## AIM OF THE TASK
Set down every entry exactly as it stands, omitting any picture.

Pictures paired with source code
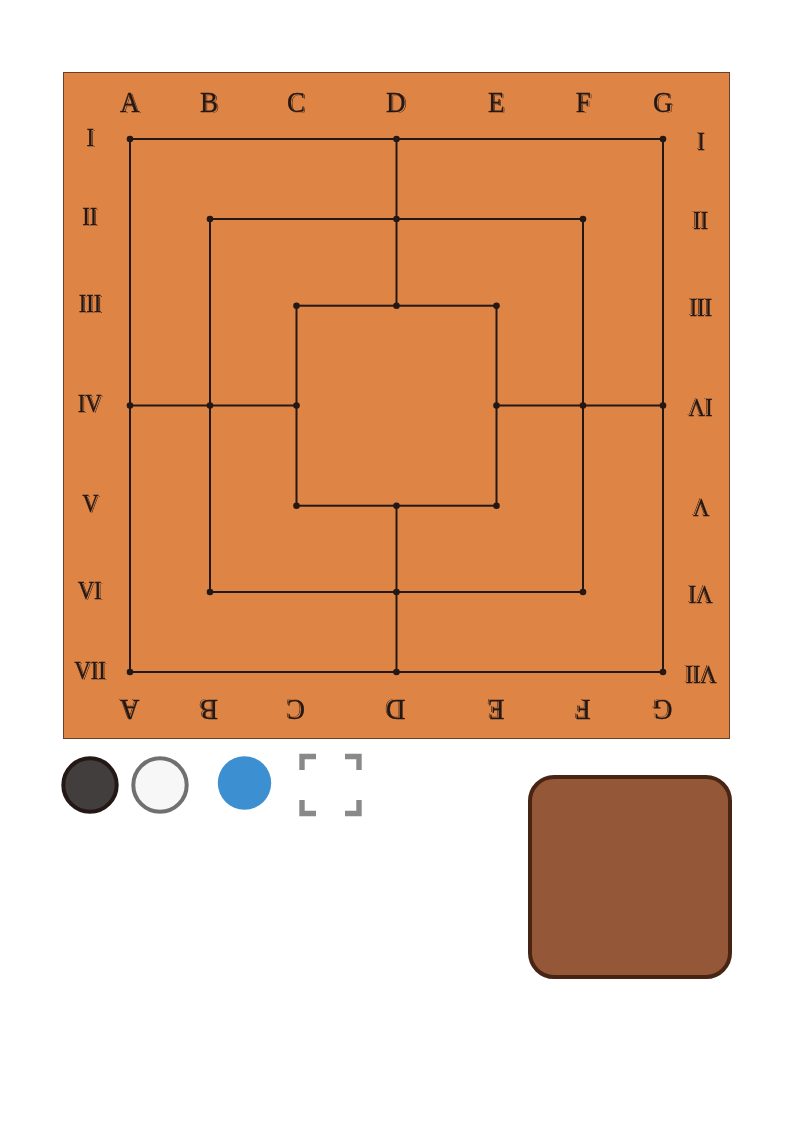
<!DOCTYPE html>
<html lang="en">
<head>
<meta charset="utf-8">
<title>Mill board game sheet</title>
<style>
:root {
  --paper: #ffffff;
  --board: #de8546;
  --board-edge: #6b3f25;
  --ink: #231815;
  --tracks: 80px 78px 96px 104px 96px 78px 82px;
}
* { box-sizing: border-box; margin: 0; padding: 0; }
html, body { width: 795px; height: 1123px; overflow: hidden; background: var(--paper); }
.sheet { position: relative; width: 795px; height: 1123px; overflow: hidden; }
.board {
  position: absolute; left: 63px; top: 72px; width: 667px; height: 667px;
  background: var(--board); border: 1px solid var(--board-edge);
}
.lines, .pieces { position: absolute; left: 0; top: 0; }
.labels {
  position: absolute; display: grid; place-items: center; list-style: none;
  font-family: "Liberation Serif", "TeX Gyre Schola", serif; line-height: 1; color: var(--ink);
}
.labels span {
  display: block;
  -webkit-text-stroke: 0.3px var(--ink);
  text-shadow: 1px 1px 0 var(--board), 1.6px 1.2px 0 var(--ink);
}
.columns { left: 90px; width: 614px; height: 30px; grid-template-columns: var(--tracks); font-size: 30px; }
.columns span { transform: scaleX(0.9); }
.columns.top { top: 87px; }
.columns.bottom { top: 695px; }
.columns.bottom span { transform: scaleX(0.9) rotate(180deg); }
.rows { width: 60px; height: 614px; grid-template-rows: var(--tracks); font-size: 26px; }
.rows span { transform: scaleX(0.87); }
.rows.left { left: 60px; top: 98px; }
.rows.right { left: 671px; top: 101px; }
.rows.right span { transform: scaleX(0.87) rotate(180deg); }
</style>
</head>
<body>
<main class="sheet">
  <section class="board" aria-label="Game board"></section>

  <svg class="lines" width="795" height="1123" viewBox="0 0 795 1123" aria-hidden="true">
    <defs><circle id="point" r="3.3"/></defs>
    <g fill="none" stroke="#231815" stroke-width="2">
      <rect x="130" y="139" width="533" height="533"/>
      <rect x="210" y="219" width="373" height="373"/>
      <rect x="296.5" y="305.7" width="200" height="200"/>
      <line x1="396.5" y1="139" x2="396.5" y2="306"/>
      <line x1="396.5" y1="506" x2="396.5" y2="672"/>
      <line x1="130" y1="405.6" x2="297" y2="405.6"/>
      <line x1="496" y1="405.6" x2="663" y2="405.6"/>
    </g>
    <g fill="#231815">
      <use href="#point" x="130" y="139"/><use href="#point" x="396.5" y="139"/><use href="#point" x="663" y="139"/>
      <use href="#point" x="210" y="219"/><use href="#point" x="396.5" y="219"/><use href="#point" x="583" y="219"/>
      <use href="#point" x="296.5" y="305.7"/><use href="#point" x="396.5" y="305.7"/><use href="#point" x="496.5" y="305.7"/>
      <use href="#point" x="130" y="405.6"/><use href="#point" x="210" y="405.6"/><use href="#point" x="296.5" y="405.6"/>
      <use href="#point" x="496.5" y="405.6"/><use href="#point" x="583" y="405.6"/><use href="#point" x="663" y="405.6"/>
      <use href="#point" x="296.5" y="505.7"/><use href="#point" x="396.5" y="505.7"/><use href="#point" x="496.5" y="505.7"/>
      <use href="#point" x="210" y="592"/><use href="#point" x="396.5" y="592"/><use href="#point" x="583" y="592"/>
      <use href="#point" x="130" y="672"/><use href="#point" x="396.5" y="672"/><use href="#point" x="663" y="672"/>
    </g>
  </svg>

  <ul class="labels columns top">
    <li><span>A</span></li><li><span>B</span></li><li><span>C</span></li><li><span>D</span></li><li><span>E</span></li><li><span>F</span></li><li><span>G</span></li>
  </ul>
  <ul class="labels columns bottom">
    <li><span>A</span></li><li><span>B</span></li><li><span>C</span></li><li><span>D</span></li><li><span>E</span></li><li><span>F</span></li><li><span>G</span></li>
  </ul>
  <ul class="labels rows left">
    <li><span>I</span></li><li><span>II</span></li><li><span>III</span></li><li><span>IV</span></li><li><span>V</span></li><li><span>VI</span></li><li><span>VII</span></li>
  </ul>
  <ul class="labels rows right">
    <li><span>I</span></li><li><span>II</span></li><li><span>III</span></li><li><span>IV</span></li><li><span>V</span></li><li><span>VI</span></li><li><span>VII</span></li>
  </ul>

  <svg class="pieces" width="795" height="1123" viewBox="0 0 795 1123" role="img" aria-label="Dark, light and blue pieces, a selection marker and a brown tile">
    <circle cx="90" cy="785" r="26.7" fill="#423e3d" stroke="#231815" stroke-width="4"/>
    <circle cx="160" cy="785" r="26.7" fill="#f7f7f7" stroke="#707071" stroke-width="4"/>
    <circle cx="244.5" cy="783" r="26.7" fill="#3c90d1"/>
    <path d="M302 770V756.5H316 M345 756.5H359V770 M359 800V813.5H345 M316 813.5H302V800" fill="none" stroke="#898989" stroke-width="5.4"/>
    <rect x="530" y="777" width="200" height="200" rx="24" fill="#945839" stroke="#472414" stroke-width="4"/>
  </svg>
</main>
</body>
</html>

## ANSWER FOR THIS EXERCISE
<!DOCTYPE html>
<html lang="en">
<head>
<meta charset="utf-8">
<title>Mill board game sheet</title>
<style>
:root {
  --paper: #ffffff;
  --board: #de8546;
  --board-edge: #6b3f25;
  --ink: #231815;
  --tracks: 80px 78px 96px 104px 96px 78px 82px;
}
* { box-sizing: border-box; margin: 0; padding: 0; }
html, body { width: 795px; height: 1123px; overflow: hidden; background: var(--paper); }
.sheet { position: relative; width: 795px; height: 1123px; overflow: hidden; }
.board {
  position: absolute; left: 63px; top: 72px; width: 667px; height: 667px;
  background: var(--board); border: 1px solid var(--board-edge);
}
.lines, .pieces { position: absolute; left: 0; top: 0; }
.labels {
  position: absolute; display: grid; place-items: center; list-style: none;
  font-family: "Liberation Serif", "TeX Gyre Schola", serif; line-height: 1; color: var(--ink);
}
.labels span {
  display: block;
  -webkit-text-stroke: 0.3px var(--ink);
  text-shadow: 1px 1px 0 var(--board), 1.6px 1.2px 0 var(--ink);
}
.columns { left: 90px; width: 614px; height: 30px; grid-template-columns: var(--tracks); font-size: 30px; }
.columns span { transform: scaleX(0.9); }
.columns.top { top: 87px; }
.columns.bottom { top: 695px; }
.columns.bottom span { transform: scaleX(0.9) rotate(180deg); }
.rows { width: 60px; height: 614px; grid-template-rows: var(--tracks); font-size: 26px; }
.rows span { transform: scaleX(0.87); }
.rows.left { left: 60px; top: 98px; }
.rows.right { left: 671px; top: 101px; }
.rows.right span { transform: scaleX(0.87) rotate(180deg); }
</style>
</head>
<body>
<main class="sheet">
  <section class="board" aria-label="Game board"></section>

  <svg class="lines" width="795" height="1123" viewBox="0 0 795 1123" aria-hidden="true">
    <defs><circle id="point" r="3.3"/></defs>
    <g fill="none" stroke="#231815" stroke-width="2">
      <rect x="130" y="139" width="533" height="533"/>
      <rect x="210" y="219" width="373" height="373"/>
      <rect x="296.5" y="305.7" width="200" height="200"/>
      <line x1="396.5" y1="139" x2="396.5" y2="306"/>
      <line x1="396.5" y1="506" x2="396.5" y2="672"/>
      <line x1="130" y1="405.6" x2="297" y2="405.6"/>
      <line x1="496" y1="405.6" x2="663" y2="405.6"/>
    </g>
    <g fill="#231815">
      <use href="#point" x="130" y="139"/><use href="#point" x="396.5" y="139"/><use href="#point" x="663" y="139"/>
      <use href="#point" x="210" y="219"/><use href="#point" x="396.5" y="219"/><use href="#point" x="583" y="219"/>
      <use href="#point" x="296.5" y="305.7"/><use href="#point" x="396.5" y="305.7"/><use href="#point" x="496.5" y="305.7"/>
      <use href="#point" x="130" y="405.6"/><use href="#point" x="210" y="405.6"/><use href="#point" x="296.5" y="405.6"/>
      <use href="#point" x="496.5" y="405.6"/><use href="#point" x="583" y="405.6"/><use href="#point" x="663" y="405.6"/>
      <use href="#point" x="296.5" y="505.7"/><use href="#point" x="396.5" y="505.7"/><use href="#point" x="496.5" y="505.7"/>
      <use href="#point" x="210" y="592"/><use href="#point" x="396.5" y="592"/><use href="#point" x="583" y="592"/>
      <use href="#point" x="130" y="672"/><use href="#point" x="396.5" y="672"/><use href="#point" x="663" y="672"/>
    </g>
  </svg>

  <ul class="labels columns top">
    <li><span>A</span></li><li><span>B</span></li><li><span>C</span></li><li><span>D</span></li><li><span>E</span></li><li><span>F</span></li><li><span>G</span></li>
  </ul>
  <ul class="labels columns bottom">
    <li><span>A</span></li><li><span>B</span></li><li><span>C</span></li><li><span>D</span></li><li><span>E</span></li><li><span>F</span></li><li><span>G</span></li>
  </ul>
  <ul class="labels rows left">
    <li><span>I</span></li><li><span>II</span></li><li><span>III</span></li><li><span>IV</span></li><li><span>V</span></li><li><span>VI</span></li><li><span>VII</span></li>
  </ul>
  <ul class="labels rows right">
    <li><span>I</span></li><li><span>II</span></li><li><span>III</span></li><li><span>IV</span></li><li><span>V</span></li><li><span>VI</span></li><li><span>VII</span></li>
  </ul>

  <svg class="pieces" width="795" height="1123" viewBox="0 0 795 1123" role="img" aria-label="Dark, light and blue pieces, a selection marker and a brown tile">
    <circle cx="90" cy="785" r="26.7" fill="#423e3d" stroke="#231815" stroke-width="4"/>
    <circle cx="160" cy="785" r="26.7" fill="#f7f7f7" stroke="#707071" stroke-width="4"/>
    <circle cx="244.5" cy="783" r="26.7" fill="#3c90d1"/>
    <path d="M302 770V756.5H316 M345 756.5H359V770 M359 800V813.5H345 M316 813.5H302V800" fill="none" stroke="#898989" stroke-width="5.4"/>
    <rect x="530" y="777" width="200" height="200" rx="24" fill="#945839" stroke="#472414" stroke-width="4"/>
  </svg>
</main>
</body>
</html>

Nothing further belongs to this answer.